Till now most of the external SSDs do come with USB 3.1 gen only, and these are almost the same as internet SATA SSDs price-wise. You can both internal and external SSDs sizes 500GB under $50 and 1TB for around $100.
However, as there are not many SSDs based on NVMe that also support USB 3.2 (till now external SSDs that support it cost much higher), that’s why we can’t compare their price as such.
Although, there are 1-2 decent NVMe external SSD, still, they are very high in price than internal NVMe SSDs.
Frequently Asked Questions (FAQs):
Is An External SSD As Fast As Internal?
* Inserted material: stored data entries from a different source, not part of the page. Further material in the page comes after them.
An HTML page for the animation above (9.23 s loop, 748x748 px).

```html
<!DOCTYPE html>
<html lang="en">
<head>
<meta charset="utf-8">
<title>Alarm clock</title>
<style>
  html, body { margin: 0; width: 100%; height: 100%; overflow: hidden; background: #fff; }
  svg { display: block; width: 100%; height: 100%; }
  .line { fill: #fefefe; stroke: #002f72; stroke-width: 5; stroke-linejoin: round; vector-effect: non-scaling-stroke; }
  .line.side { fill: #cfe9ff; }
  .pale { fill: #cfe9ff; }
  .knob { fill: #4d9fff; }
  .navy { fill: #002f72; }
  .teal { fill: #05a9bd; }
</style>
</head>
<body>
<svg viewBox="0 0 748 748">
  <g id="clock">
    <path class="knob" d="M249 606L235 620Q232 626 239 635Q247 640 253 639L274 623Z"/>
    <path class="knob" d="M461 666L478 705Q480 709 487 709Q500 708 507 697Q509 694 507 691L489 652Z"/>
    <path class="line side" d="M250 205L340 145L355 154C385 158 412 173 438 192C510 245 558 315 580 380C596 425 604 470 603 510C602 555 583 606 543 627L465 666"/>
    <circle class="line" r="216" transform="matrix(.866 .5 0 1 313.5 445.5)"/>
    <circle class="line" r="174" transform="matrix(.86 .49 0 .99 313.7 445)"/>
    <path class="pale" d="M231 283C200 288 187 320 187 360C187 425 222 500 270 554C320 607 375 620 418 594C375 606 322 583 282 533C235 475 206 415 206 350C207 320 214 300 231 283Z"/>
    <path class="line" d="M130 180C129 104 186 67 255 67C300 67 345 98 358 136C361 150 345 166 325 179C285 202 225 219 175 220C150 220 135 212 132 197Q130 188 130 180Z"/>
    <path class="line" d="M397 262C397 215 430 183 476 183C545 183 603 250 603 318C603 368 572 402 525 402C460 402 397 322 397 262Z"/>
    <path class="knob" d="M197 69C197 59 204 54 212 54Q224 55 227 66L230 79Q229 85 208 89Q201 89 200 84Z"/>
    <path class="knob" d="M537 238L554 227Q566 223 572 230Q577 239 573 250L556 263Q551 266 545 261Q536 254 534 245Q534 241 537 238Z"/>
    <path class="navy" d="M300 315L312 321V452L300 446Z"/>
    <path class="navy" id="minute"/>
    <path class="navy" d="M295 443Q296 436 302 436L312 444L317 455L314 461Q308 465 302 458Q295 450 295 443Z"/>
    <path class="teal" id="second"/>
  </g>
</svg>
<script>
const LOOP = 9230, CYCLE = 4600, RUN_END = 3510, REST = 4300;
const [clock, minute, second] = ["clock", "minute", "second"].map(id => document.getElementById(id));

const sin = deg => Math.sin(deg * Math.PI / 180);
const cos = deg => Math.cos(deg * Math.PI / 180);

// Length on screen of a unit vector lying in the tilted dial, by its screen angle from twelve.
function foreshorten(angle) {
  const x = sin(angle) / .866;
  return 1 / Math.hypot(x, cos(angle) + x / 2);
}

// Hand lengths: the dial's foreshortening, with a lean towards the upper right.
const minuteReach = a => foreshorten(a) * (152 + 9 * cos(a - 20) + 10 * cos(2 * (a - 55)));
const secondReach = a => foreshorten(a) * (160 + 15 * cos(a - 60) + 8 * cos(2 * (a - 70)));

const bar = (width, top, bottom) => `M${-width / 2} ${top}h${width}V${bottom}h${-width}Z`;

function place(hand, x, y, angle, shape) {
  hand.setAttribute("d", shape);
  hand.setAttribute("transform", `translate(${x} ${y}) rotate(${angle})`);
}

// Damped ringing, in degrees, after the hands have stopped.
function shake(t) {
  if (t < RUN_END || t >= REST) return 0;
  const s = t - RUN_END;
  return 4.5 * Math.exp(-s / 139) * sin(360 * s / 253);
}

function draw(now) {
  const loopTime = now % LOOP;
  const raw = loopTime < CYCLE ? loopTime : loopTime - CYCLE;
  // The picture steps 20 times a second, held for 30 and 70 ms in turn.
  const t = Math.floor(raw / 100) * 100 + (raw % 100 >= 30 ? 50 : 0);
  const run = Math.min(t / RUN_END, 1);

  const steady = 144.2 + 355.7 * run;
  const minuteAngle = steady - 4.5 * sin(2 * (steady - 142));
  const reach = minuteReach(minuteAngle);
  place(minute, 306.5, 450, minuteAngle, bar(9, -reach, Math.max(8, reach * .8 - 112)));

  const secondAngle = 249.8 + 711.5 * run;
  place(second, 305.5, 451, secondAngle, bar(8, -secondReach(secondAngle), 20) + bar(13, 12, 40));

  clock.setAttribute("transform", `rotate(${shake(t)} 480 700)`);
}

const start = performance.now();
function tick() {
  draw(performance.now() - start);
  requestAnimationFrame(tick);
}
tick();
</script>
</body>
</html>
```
In general, external SSDs are not as fast as internal SSDs. As internal SSDs directly connect with the motherboard, so they usually give more reading and writing speed. However, the quality of the drive affects the speed of both internal and external SSDs pretty much.
Is external SSD better than internal SSD?
External SSDs are better for carrying a large storage drive with you which also gives a decent reading and writing speed. They are highly portable and can easily fit in pockets, small bags.
Otherwise, as they can’t give the best speed, it is not a good idea for using external SSDs internally. You can check out this to know more about it: Using External SSD as Internal Drive: Is it possible?
So, external SSDs do have their own advantages and also downsides, it depends on the user, either it can be very helpful or waste of a few dollars.
I hope after reading this post, you can decide which is perfect for you between external or internal SSD. Still, if you have anything further in mind, you can contact me. See you in the next one, be techy:)
I am the co-founder of untoldtech, it’s all about knowing and adapting to the new technology and using them in our favor.